Big Data: Part 2

This second post in my series about MR’s ongoing struggle with big data is focused on our stubborn resistance to the analytic techniques that are an essential part of the big data paradigm. It’s hard to talk about those analytic challenges without referring to Chris Anderson’s 2008 Wired editorial, “The end of theory: The data deluge makes the scientific method obsolete.”

Faced with massive data, this approach to science — hypothesize, model, test — is becoming obsolete. . . Petabytes allow us to say: ‘Correlation is enough.’ We can stop looking for models. We can analyze the data without hypotheses about what it might show. We can throw the numbers into the biggest computing clusters the world has ever seen and let statistical algorithms find patterns where science cannot.

This is a pretty good statement of the data science perspective and its faith in machine learning--the use of algorithms capable of finding patterns in data unguided by a set of analytic assumptions about the relationship among data items. To paraphrase Vasant Dhar, we are used to asking the question, “Do these data fit this model?” The data scientist asks the question, “What model fits these data?”

The research design and analytic approaches that are at the core of what we do developed at a time when data were scarce and expensive, when the analytic tools at our disposal were weak and under powered. The combination of big data and rapidly expanding computing technology has changed that calculus.

So have the goals of MR. More than ever our clients look to us to predict consumer behavior, something we have often struggled with.  Gartner Predict We need better models. The promise of data science is precisely that: more data and better tools leads to better models.

All of this is anathema to many of us in the social sciences. But there also is a longstanding argument within the statistical profession about the value of algorithmic analysis methods. For example, in 2001 the distinguished statistician Leo Breiman described two cultures within the statistical profession.

One assumes that the data are generated by a given stochastic data model. The other uses algorithmic models and treats the data mechanism as unknown.  . .If our goal as a field is to use data to solve problems, then we need to move away from exclusive dependence on data models and adopt a more diverse set of tools.

One can find similar arguments from statisticians going back to the 1960s.

There are dangers, of course, and arguments about correlation versus causality and endogeneity need to be taken seriously. (Check out Tyler Vigen’s spurious correlation website for some entertaining examples.) But any serious data scientist will be quick to note that doing this kind of analysis requires more than good math skills, massive computing power, and a library of machine learning algorithms.

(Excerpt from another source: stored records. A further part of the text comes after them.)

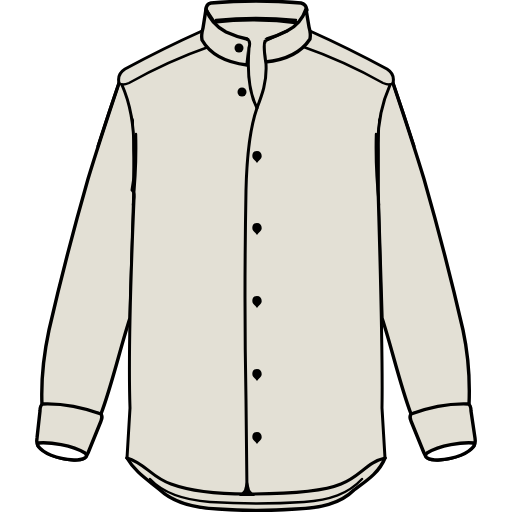
<!DOCTYPE html>
<html lang="en">
<head>
<meta charset="utf-8">
<title>Band collar shirt</title>
<style>
:root { --cloth: #e3e0d5; --ink: #000; --paper: #fff; }
html, body { margin: 0; background: var(--paper); overflow: hidden; }
svg { display: block; width: 512px; height: 512px; }
.cloth { fill: var(--cloth); stroke: var(--ink); stroke-width: 3.4; stroke-linejoin: round; stroke-linecap: round; }
.seam { fill: none; stroke: var(--ink); stroke-width: 3; stroke-linejoin: round; stroke-linecap: round; }
.fine { stroke-width: 2.4; }
.ink { fill: var(--ink); }
.opening { fill: var(--paper); }
</style>
</head>
<body>
<svg viewBox="0 0 512 512" role="img" aria-label="Long-sleeved shirt with a band collar">
  <defs>
    <path id="buttonhole" d="M0-5C3-5 4.700-3 4.700 0C4.700 3 2 4 0 7C-2 4-4.700 3-4.700 0C-4.700-3-3-5 0-5Z"/>
  </defs>

  <g id="back-hem">
    <path class="cloth" d="M127 458C135 472 148 480 160 490C174 503 195 508 218 509Q257 512 296 509C320 508 340 504 354 490C366 481 379 473 385 458Z"/>
    <path class="seam fine" d="M150 479C164 494 184 500 210 502Q257 505 304 502C330 500 348 494 362 479"/>
  </g>

  <g id="left-sleeve">
    <path class="cloth" d="M119 83C108 116 98 146 88 179C74 228 60 282 49 330C43 358 41 382 42 405L101 414C112 385 121 345 130 318L134 190L134 86Z"/>
    <path class="cloth" d="M43 404Q70 403 101 414Q103 417 101 421L88 453Q86 460 75 460Q52 459 39 447Q36 444 37 438L40 411Q40 405 43 404Z"/>
    <path class="cloth opening" d="M38 443C50 442 72 445 85 453C89 457 84 460 74 460C56 459 43 453 38 446Z"/>
  </g>

  <g id="right-sleeve">
    <path class="cloth" d="M393 83C404 116 414 146 424 179C438 228 452 282 463 330C469 358 470 382 469 405L411 414C400 385 391 345 382 318L378 190L378 86Z"/>
    <path class="cloth" d="M468 404Q441 403 411 414Q409 417 411 421L424 453Q426 460 437 460Q460 459 473 447Q476 444 475 438L471 411Q471 405 468 404Z"/>
    <path class="cloth opening" d="M474 443C462 442 440 445 427 453C423 457 428 460 438 460C456 459 469 453 474 446Z"/>
  </g>

  <g id="body">
    <path fill="var(--cloth)" d="M206 9L202 32Q165 49 125 69Q117 74 119 83L134 120V190C131 260 129 350 130 410L127 458C145 463 152 478 171 484C190 491 220 494 247 494C285 494 322 492 341 484C360 477 367 462 385 458L382 410C383 350 380 260 378 190V120L393 83Q395 74 387 69Q347 49 310 32L306 9Z"/>
    <path class="seam" d="M202 31Q164 48 125 69Q117 74 119 83C112 103 105 124 98 146M310 31Q348 48 387 69Q395 74 393 83C400 103 407 124 414 146"/>
    <path class="seam fine" d="M119 83Q122 86 129 83Q168 61 211 46M393 83Q390 86 383 83Q344 61 301 46"/>
    <path class="seam" d="M122 85C130 103 134 125 134 150Q136 172 132 190Q135 192 134 200C131 270 128 350 130 408L127 458"/>
    <path class="seam" d="M390 85C382 103 377 125 378 150L378 190C380 260 383 350 382 408L385 458"/>
    <path class="seam fine" d="M136 134Q137 168 133 205M376 134Q375 168 379 205"/>
    <path class="seam" d="M127 458C145 463 152 478 171 484C190 491 220 494 247 494C285 494 322 492 341 484C360 477 367 462 385 458"/>
  </g>

  <g id="collar">
    <path class="cloth" d="M211 3Q256-1 301 3Q306 4 307 10L300 23Q256 17 214 22L206 10Q206 4 211 3Z"/>
    <path class="seam fine" d="M216 20Q256 16 296 20"/>
    <path class="cloth" d="M206 9Q211 24 226 32Q237 37 247 39Q251 41 249 48L247 65Q214 61 202 40Q201 35 203 28Z"/>
    <path class="cloth" d="M306 9Q301 24 287 31Q277 36 267 39Q264 41 264 47L265 62Q297 59 310 39Q311 34 309 27Z"/>
  </g>

  <g id="placket">
    <path fill="var(--cloth)" d="M247 39L267 39Q264 51 266 64C268 82 261 95 257 108Q248 91 248 64Z"/>
    <path class="seam" d="M247 39Q251 41 249 48C247 73 249 93 257 108C262 95 267 82 266 64Q263 46 265 41L287 31"/>
    <path class="seam" d="M257 108C251 125 247 149 246 190Q244 300 246 400L247 494"/>
    <path class="ink" d="M244 490L247 478L250 490L255 496H239Z"/>
  </g>

  <g id="buttons" class="ink">
    <circle cx="239" cy="48" r="4.500"/>
    <circle cx="242" cy="92" r="4.500"/>
    <use href="#buttonhole" x="257" y="156"/>
    <use href="#buttonhole" x="257" y="228"/>
    <use href="#buttonhole" x="257" y="301"/>
    <use href="#buttonhole" x="257" y="374"/>
    <use href="#buttonhole" x="257" y="437"/>
  </g>
</svg>
</body>
</html>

Domain knowledge and critical judgment are essential. Or, as Nate Silver reminds us, “Data-driven predictions can succeed—and they can fail. It is when we deny our role in the process that the odds of failure rise”